Paul Santelle, executive director of the New Jersey Liquor Store Association, said the state also likely received a boost, at least initially, from out-of-state consumers — including from Pennsylvania, where there are state-run liquor stores that were shut down for months due to the pandemic.

New Jersey residents who normally work in New York City but have instead been working from home are also likely helping to boost in-state sales, said Santelle, owner of Garden State Discount Liquors in Perth Amboy.

And while business has remained brisk at many liquor stores this year, that doesn’t mean they are raking in the profits. Cutting into the margins has been the shift to more bulk buying instead of single-item purchases, which is providing savings to consumers, but also reducing profits for retailers.

“So much of my business went to bulk — people buying by the case,” Santelle said.

“People have this idea that we’re making a killing and, the reality is, I’m making a lot less profit,” he added.

State Lottery, another winner

Another bright spot in Treasury’s tax-collection reports has been from state Lottery receipts. They were up by nearly 9% for December, and more than 7% over the first half of the state’s fiscal year.

Thanks to a law passed in 2017, state Lottery revenues now flow directly into New Jersey’s grossly underfunded public-worker pension system. That means the revenue uptick has provided some welcome help for one of the state’s toughest fiscal challenges.

While the final figures for January have yet to be released, Assistant Treasurer Dini Ajmani said during a recent public meeting of state pension officials that it was shaping up to be the best month ever for the state Lottery.

“There is so much pent-up desire for joy out there,” Ajmani said. “One particular outlet where we are seeing some benefit of this basic human need to feel good is the Lottery.”

Transfer-inheritance tax

But telling a potentially far sadder story are the latest tax-collection figures for the state’s transfer-inheritance tax.

In all, tax receipts for the inheritance tax were running ahead of last year’s totals by nearly 30% through the first half the 2021 fiscal year, according to Treasury’s data.

More than 20,000 New Jersey residents have lost their lives to COVID-19 in less than a year.

But at the same time, Wall Street has been booming despite a slowdown at the onset of the pandemic. That suggests market conditions could be boosting the value of the estates of many residents who have died within the last year, regardless of the cause of the death.

“Most likely, the recent increase in revenue collections is more closely connected to estate values and the stock markets are having a positive influence on that,” Sciortino said.

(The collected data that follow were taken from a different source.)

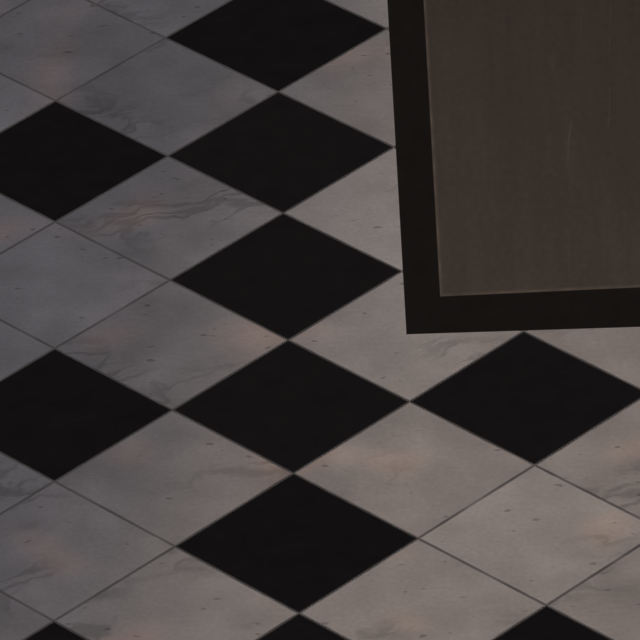
Give the GLSL for this texture, as a three.js fragment shader.

```glsl
// Marble floor of black and grey diamond tiles seen in mild perspective, with a
// dark-framed brown panel lying over its upper right corner. The canvas is mapped
// back onto the tile lattice; gradient noise adds veins, stains and scratches.
varying vec2 vUv;

const vec3 COOL_MARBLE = vec3(0.325, 0.315, 0.330);
const vec3 WARM_MARBLE = vec3(0.480, 0.442, 0.422);
const vec3 BLACK_MARBLE = vec3(0.074, 0.066, 0.066);
const vec3 GROUT = vec3(0.225, 0.210, 0.210);
const vec3 FRAME = vec3(0.088, 0.074, 0.068);
const vec3 PANEL = vec3(0.222, 0.192, 0.170);
const vec3 PANEL_RIM = vec3(0.350, 0.300, 0.265);

vec2 hash2(vec2 p) {
  p = vec2(dot(p, vec2(127.1, 311.7)), dot(p, vec2(269.5, 183.3)));
  return fract(sin(p) * 43758.545);
}

// Gradient noise, roughly -0.7 to 0.7
float corner(vec2 cell, vec2 offset, vec2 f) {
  return dot(hash2(cell + offset) * 2.0 - 1.0, f - offset);
}

float noise(vec2 p) {
  vec2 i = floor(p), f = fract(p);
  vec2 w = f * f * f * (f * (f * 6.0 - 15.0) + 10.0);
  float low = mix(corner(i, vec2(0.0), f), corner(i, vec2(1.0, 0.0), f), w.x);
  float high = mix(corner(i, vec2(0.0, 1.0), f), corner(i, vec2(1.0), f), w.x);
  return mix(low, high, w.y);
}

float fbm(vec2 p) {
  float sum = 0.0, gain = 0.5;
  for (int k = 0; k < 4; k++) {
    sum += gain * noise(p);
    p = mat2(1.6, 1.2, -1.2, 1.6) * p + 7.3;
    gain *= 0.5;
  }
  return sum;
}

// Inverse perspective: canvas point to lattice units of half a diamond
vec2 floorPoint(vec2 q, vec2 origin, vec2 across, vec2 down, vec2 tilt) {
  vec2 a = across - tilt.x * q, b = down - tilt.y * q, d = q - origin;
  return vec2(d.x * b.y - d.y * b.x, a.x * d.y - a.y * d.x) / (a.x * b.y - a.y * b.x);
}

// Signed distance inside a lower left corner with slightly slanted sides
float insideCorner(vec2 q, vec2 tip, float lean, float rise) {
  vec2 d = q - tip;
  return min(dot(d, normalize(vec2(1.0, -lean))), dot(d, normalize(vec2(-rise, -1.0))));
}

// Black on every fourth lattice column and row, where both are even
float isBlack(vec2 id) {
  vec2 uv = vec2(id.x + id.y, id.x - id.y);
  float even = 1.0 - step(0.5, mod(uv.x, 2.0));
  vec2 fourth = 1.0 - step(0.5, mod(uv, 4.0));
  return even * max(fourth.x, fourth.y);
}

vec3 greyMarble(vec2 q, vec2 p, vec2 seed) {
  float warmth = smoothstep(0.25, 1.05, 1.1 * q.x + 0.45 * q.y);
  vec3 color = mix(COOL_MARBLE, WARM_MARBLE, warmth);
  vec2 glow = q - vec2(0.60, 0.49);
  color += 0.045 * exp(-22.0 * dot(glow, glow));
  // Clouds, soft diagonal veins and warm stains
  vec2 s = p + seed * 37.0;
  float cloud = fbm(s * 1.7);
  vec2 slant = vec2(s.x + 0.5 * s.y, s.y * 2.0 + s.x * 0.6);
  float vein = 1.0 - smoothstep(0.0, 0.09, abs(fbm(slant * 1.1 + cloud)));
  float patchy = smoothstep(0.0, 0.35, noise(s * 0.9 + 4.0));
  float speck = smoothstep(0.36, 0.55, noise(s * vec2(9.0, 14.0)));
  color *= 0.98 + 0.10 * (seed.x - 0.5) + 0.24 * cloud - 0.14 * vein * patchy;
  color *= 1.0 - 0.16 * speck + 0.05 * noise(s * 24.0);
  float stain = smoothstep(0.12, 0.5, noise(p * 1.1 + 2.7));
  return color + stain * vec3(0.055, 0.025, 0.010);
}

vec3 blackMarble(vec2 p, vec2 seed) {
  float mottle = fbm(p * 4.0 + seed * 19.0);
  return BLACK_MARBLE * (1.0 + 0.16 * (seed.y - 0.5) + 0.22 * mottle);
}

vec3 tiles(vec2 q) {
  vec2 p = floorPoint(q, vec2(0.4544, 0.6341), vec2(0.1844, -0.0078),
                      vec2(-0.00135, 0.0964), vec2(-0.002, -0.01214));
  vec2 diagonal = 0.5 * vec2(p.x + p.y, p.x - p.y);
  vec2 id = floor(diagonal + 0.5);
  vec2 f = abs(diagonal - id), seed = hash2(id + 11.0);
  float edge = 0.5 - max(f.x, f.y);
  float black = isBlack(id);
  vec3 stone = mix(greyMarble(q, p, seed), blackMarble(p, seed), black);
  float wear = 0.65 + 0.5 * noise(p * 3.0);
  float joint = 1.0 - smoothstep(0.003, 0.017, edge + 0.003 * noise(p * 12.0));
  return mix(stone, GROUT, joint * mix(wear, 0.9, black));
}

vec3 panel(vec2 q, float inset) {
  vec2 along = vec2(q.x - 0.057 * q.y, q.y);
  float streak = fbm(along * vec2(38.0, 3.0));
  float scratch = 1.0 - smoothstep(0.0, 0.025, abs(noise(along * vec2(22.0, 2.2) + 5.0)));
  float worn = smoothstep(0.05, 0.4, noise(q * 13.0));
  float light = 0.90 + 0.30 * q.y - 0.10 * (q.x - 0.8) + 0.14 * streak;
  light += 0.10 * fbm(q * 9.0) + 0.12 * scratch * worn + 0.06 * noise(q * 110.0);
  vec3 color = PANEL * light;
  float rim = 1.0 - smoothstep(0.0, 0.005, abs(inset - 0.002));
  return mix(color, PANEL_RIM, rim * (0.35 + 0.5 * noise(q * 40.0)));
}

void main() {
  vec2 q = vec2(vUv.x, 1.0 - vUv.y);
  float outer = insideCorner(q, vec2(0.6354, 0.5221), 0.0574, 0.0321);
  float inner = insideCorner(q, vec2(0.6875, 0.4635), 0.0562, 0.0458);
  vec3 frame = FRAME * (1.0 + 0.25 * fbm(q * 30.0));
  vec3 color = mix(tiles(q), frame, smoothstep(-0.0015, 0.0015, outer));
  color = mix(color, panel(q, inner), smoothstep(-0.0015, 0.0015, inner));
  gl_FragColor = vec4(color, 1.0);
}
```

“There is typically a delay of about nine months between a death and the settlement of an estate/inheritance, so higher pandemic death rates may become one factor,” she added.

To read this article in the original format, click: Pandemic tax windfall for NJ: Receipts from house sales and liquor boost state revenues